## Try it
Throughout the listing below, show every line in which "circle" occurs.

----

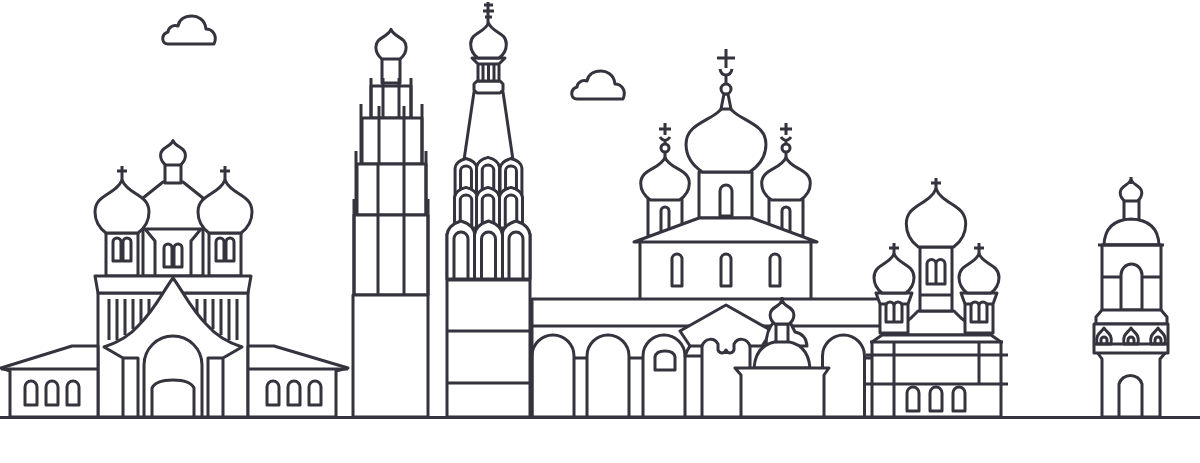
<!DOCTYPE html>
<html lang="en">
<head>
<meta charset="utf-8">
<title>Skyline of domes and towers</title>
<style>
:root { --ink: #35333d; --paper: #ffffff; }
html, body { margin: 0; background: var(--paper); overflow: hidden; }
.skyline { display: block; width: 1200px; height: 463px; fill: var(--paper); stroke: var(--ink); stroke-width: 3; stroke-linejoin: round; }
.skyline path, .skyline rect, .skyline circle { vector-effect: non-scaling-stroke; }
.line { fill: none; }
</style>
</head>
<body>
<svg class="skyline" viewBox="0 0 1200 463" role="img" aria-label="Line drawing of a skyline with onion-domed churches and bell towers">
<defs>
  <path id="onion" d="M-16 0C-24 -6 -27 -14 -27 -21C-27 -39 -6 -38 0 -53C6 -38 27 -39 27 -21C27 -14 24 -6 16 0Z"/>
  <path id="cross" class="line" d="M0 0V-14M-5 -9H5"/>
  <path id="slit" d="M-4 0V-19A4 4 0 0 1 4 -19V0Z"/>
  <path id="window" d="M-6 0V-18A6 6 0 0 1 6 -18V0Z"/>
  <path id="tall-window" d="M-5 0V-27A5 5 0 0 1 5 -27V0Z"/>
  <path id="bay" class="line" d="M-21 0V-61A21 21 0 0 1 21 -61V0"/>
  <g id="gable-arch">
    <path d="M-14 0V-44Q-13 -54 0 -58Q13 -54 14 -44V0Z"/>
    <path d="M-7 0V-40A7 7 0 0 1 7 -40V0Z"/>
  </g>
  <g id="cathedral-side">
    <path d="M-17 236V199H17V236Z"/>
    <use href="#onion" transform="translate(0 200) scale(.9 .8)"/>
    <path d="M-4 236V211A4 4 0 0 1 4 211V236Z"/>
    <circle cy="148" r="4"/>
    <path class="line" d="M0 152V159M-5 137Q0 144 5 137M0 140V144M0 123V135M-6 129H6"/>
  </g>
  <g id="twin-drum">
    <path d="M-14 333V304L-18 293H18L14 304V333Z"/>
    <path class="line" d="M-14 304H14"/>
    <path d="M-8 322V306A4 4 0 0 1 0 306V322ZM0 322V306A4 4 0 0 1 8 306V322Z"/>
    <use href="#onion" transform="translate(0 293) scale(.74)"/>
    <use href="#cross" y="257"/>
  </g>
  <g id="parish-dome">
    <path d="M-16 276V233H16V276Z"/>
    <use href="#slit" x="-5" y="261"/><use href="#slit" x="5" y="261"/>
    <use href="#onion" y="233"/>
    <use href="#cross" y="180"/>
  </g>
  <path id="cloud" d="M7 29H53C57 20 51 14 45 14C44 4 36 1 31 1C23 1 18 5 17 11C11 9 7 14 7 17C0 19 0 29 7 29Z"/>
</defs>

<g id="clouds">
  <use href="#cloud" x="161" y="15"/>
  <use href="#cloud" x="570" y="70"/>
</g>

<g id="parish-church">
  <path d="M143 276V198L163 182H183L203 198V276Z"/>
  <rect x="165" y="164" width="16" height="19"/>
  <use href="#onion" transform="translate(173 165) scale(.46)"/>
  <path d="M155 276V241L145 229H201L191 241V276Z"/>
  <use href="#slit" x="168" y="267"/><use href="#slit" x="178" y="267"/>
  <use href="#parish-dome" x="122"/>
  <use href="#parish-dome" x="225"/>
  <rect x="98" y="293" width="150" height="124"/>
  <path d="M95 276H251L248 293H98Z"/>
  <path class="line" d="M109 299V340M117 299V340M125 299V335M133 299V329M141 299V322M149 299V314M197 299V314M205 299V322M213 299V329M221 299V335M229 299V340M237 299V340"/>
  <path d="M98 346H72L1 368L10 371V417H98ZM248 346H274L348 368L336 371V417H248Z"/>
  <path class="line" d="M1 369H98M248 369H348"/>
  <use href="#window" x="31" y="405"/><use href="#window" x="52" y="405"/><use href="#window" x="73" y="405"/>
  <use href="#window" x="273" y="405"/><use href="#window" x="294" y="405"/><use href="#window" x="315" y="405"/>
  <path d="M123 417V358L104 347Q126 340 139 325C155 309 162 293 173 278C184 293 191 309 207 325Q220 340 242 347L223 358V417Z"/>
  <path class="line" d="M123 358H138V417M223 358H208V417"/>
  <path d="M144 417V365A29 29 0 0 1 202 365V417Z"/>
  <path d="M152 417V388Q156 380 173 380Q190 380 194 388V417Z"/>
</g>

<g id="stepped-tower">
  <rect x="382" y="57" width="18" height="26"/>
  <use href="#onion" transform="translate(391 59) scale(.56)"/>
  <rect x="371" y="86" width="40" height="32"/>
  <rect x="362" y="118" width="60" height="46"/>
  <rect x="357" y="164" width="69" height="51"/>
  <rect x="354" y="215" width="74" height="80"/>
  <rect x="353" y="295" width="75" height="122"/>
  <path class="line" d="M371 78V118M411 78V118M383 78V118M399 78V118M361 104V164M422 104V164M379 106V164M404 106V164M356 151V215M426 151V215M378 164V295M404 164V295M354 199V295M428 199V295"/>
</g>

<g id="tent-tower">
  <path d="M474 92L464 160V185H513V160L503 92Z"/>
  <path d="M477 81L474 84V90L477 93H500L503 90V84L500 81Z"/>
  <path d="M478 81V64L472 58H505L499 64V81Z"/>
  <path class="line" d="M478 64H499M483 65V80M488.500 65V80M494 65V80"/>
  <use href="#onion" transform="translate(488.500 58) scale(.66)"/>
  <path class="line" d="M488 2V24M484 5H493M483 11H494M485 17H492"/>
  <g id="gable-rows">
    <use href="#gable-arch" transform="translate(466 198) scale(.78 .68)"/>
    <use href="#gable-arch" transform="translate(511 198) scale(.78 .68)"/>
    <use href="#gable-arch" transform="translate(488 198) scale(.82 .7)"/>
    <use href="#gable-arch" transform="translate(466 228) scale(.82 .7)"/>
    <use href="#gable-arch" transform="translate(511 228) scale(.82 .7)"/>
    <use href="#gable-arch" transform="translate(488 228) scale(.82 .7)"/>
    <rect x="447" y="234" width="83" height="183"/>
    <use href="#gable-arch" x="461" y="279"/>
    <use href="#gable-arch" x="516" y="279"/>
    <use href="#gable-arch" x="488.500" y="279"/>
  </g>
  <path class="line" d="M447 280H530M447 331H530M447 383H530"/>
</g>

<g id="cathedral">
  <use href="#cathedral-side" x="665"/>
  <use href="#cathedral-side" x="786"/>
  <rect x="699" y="172" width="53" height="46"/>
  <path d="M720 216V191A6 6 0 0 1 732 191V216Z"/>
  <use href="#onion" transform="translate(726 172) scale(1.48 1.32)"/>
  <path d="M721 109L724 94H728L731 109Z"/>
  <circle cx="726" cy="89" r="5"/>
  <path class="line" d="M720 69Q721 75 726 75Q731 75 732 69M726 75V84M726 49V68M717 58H735"/>
  <rect x="640" y="240" width="171" height="60"/>
  <path d="M634 242L699 218H752L817 242Z"/>
  <use href="#tall-window" x="677" y="286"/><use href="#tall-window" x="726" y="286"/><use href="#tall-window" x="775" y="286"/>
</g>

<g id="arcade">
  <rect x="532" y="299" width="360" height="118"/>
  <path class="line" d="M532 326H892M574 358H587M629 358H643M865 358H872"/>
  <use href="#bay" x="553" y="417"/><use href="#bay" x="608" y="417"/><use href="#bay" x="664" y="417"/><use href="#bay" x="843.500" y="417"/>
  <path d="M655 370V357Q656 351 665 351Q674 351 675 357V370Z"/>
  <path d="M702 417V346H690L680 331L726 305L772 331L762 346H750V417Z"/>
  <path class="line" d="M702 346C705 338 714 337 718 344V350C720 354 724 354 726 350C728 354 732 354 734 350V344C738 337 747 338 750 346M690 346Q687 350 685 356H702M726 350V354"/>
</g>

<g id="chapel">
  <path d="M766 346Q766 330 774 322H790L795 332Q806 334 807 346Z"/>
  <path d="M754 368Q756 342 782 341Q808 342 810 368Z"/>
  <path d="M776 342V324H788V342Z"/>
  <use href="#onion" transform="translate(782 324) scale(.44)"/>
  <path class="line" d="M782 297V304"/>
  <path d="M741 417V375L735 368H829L824 375V417Z"/>
</g>

<g id="five-dome-church">
  <path d="M889 335L911 318L918 311H954L961 318L983 335Z"/>
  <path d="M920 311V247H952V311Z"/>
  <path class="line" d="M920 295H952"/>
  <path d="M927 284V264A4.500 4.500 0 0 1 936 264V284ZM936 284V264A4.500 4.500 0 0 1 945 264V284Z"/>
  <use href="#onion" transform="translate(936 247) scale(1.1)"/>
  <use href="#cross" x="936" y="192"/>
  <use href="#twin-drum" x="894"/>
  <use href="#twin-drum" x="979"/>
  <path d="M872 417V342L882 335H991L1001 342V417Z"/>
  <path class="line" d="M870 342H1003M866 355H1008M866 384H1008M894 342V417M979 342V384"/>
  <use href="#window" x="913" y="411"/><use href="#window" x="936" y="411"/><use href="#window" x="959" y="411"/>
</g>

<g id="bell-tower">
  <rect x="1124" y="199" width="15" height="21"/>
  <use href="#onion" transform="translate(1131 201) scale(.4)"/>
  <path class="line" d="M1131 177V184"/>
  <path d="M1104 245Q1105 220 1131 219Q1158 220 1159 245Z"/>
  <rect x="1102" y="245" width="59" height="66"/>
  <path class="line" d="M1098 245H1164M1102 277H1121M1142 277H1161"/>
  <path d="M1121 310V275A10.500 11 0 0 1 1142 275V310Z"/>
  <path d="M1096 324V317L1102 310H1161L1167 317V324Z"/>
  <path d="M1102 417V359L1097 352H1166L1160 359V417Z"/>
  <rect x="1094" y="324" width="74" height="29"/>
  <g id="frieze">
    <path id="frieze-arch" d="M1097 344C1095 334 1101 333 1104 328C1107 333 1113 334 1111 344Z"/>
    <use href="#frieze-arch" x="27"/><use href="#frieze-arch" x="54"/>
    <path class="line" d="M1094 344H1168M1101 344V340A3 3 0 0 1 1107 340V344M1128 344V340A3 3 0 0 1 1134 340V344M1155 344V340A3 3 0 0 1 1161 340V344"/>
  </g>
  <path d="M1119 417V384A12 12 0 0 1 1142 384V417Z"/>
</g>

<path id="ground" class="line" d="M0 417.500H1200"/>
</svg>
</body>
</html>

----

## Output for this task
.skyline path, .skyline rect, .skyline circle { vector-effect: non-scaling-stroke; }
    <circle cy="148" r="4"/>
  <circle cx="726" cy="89" r="5"/>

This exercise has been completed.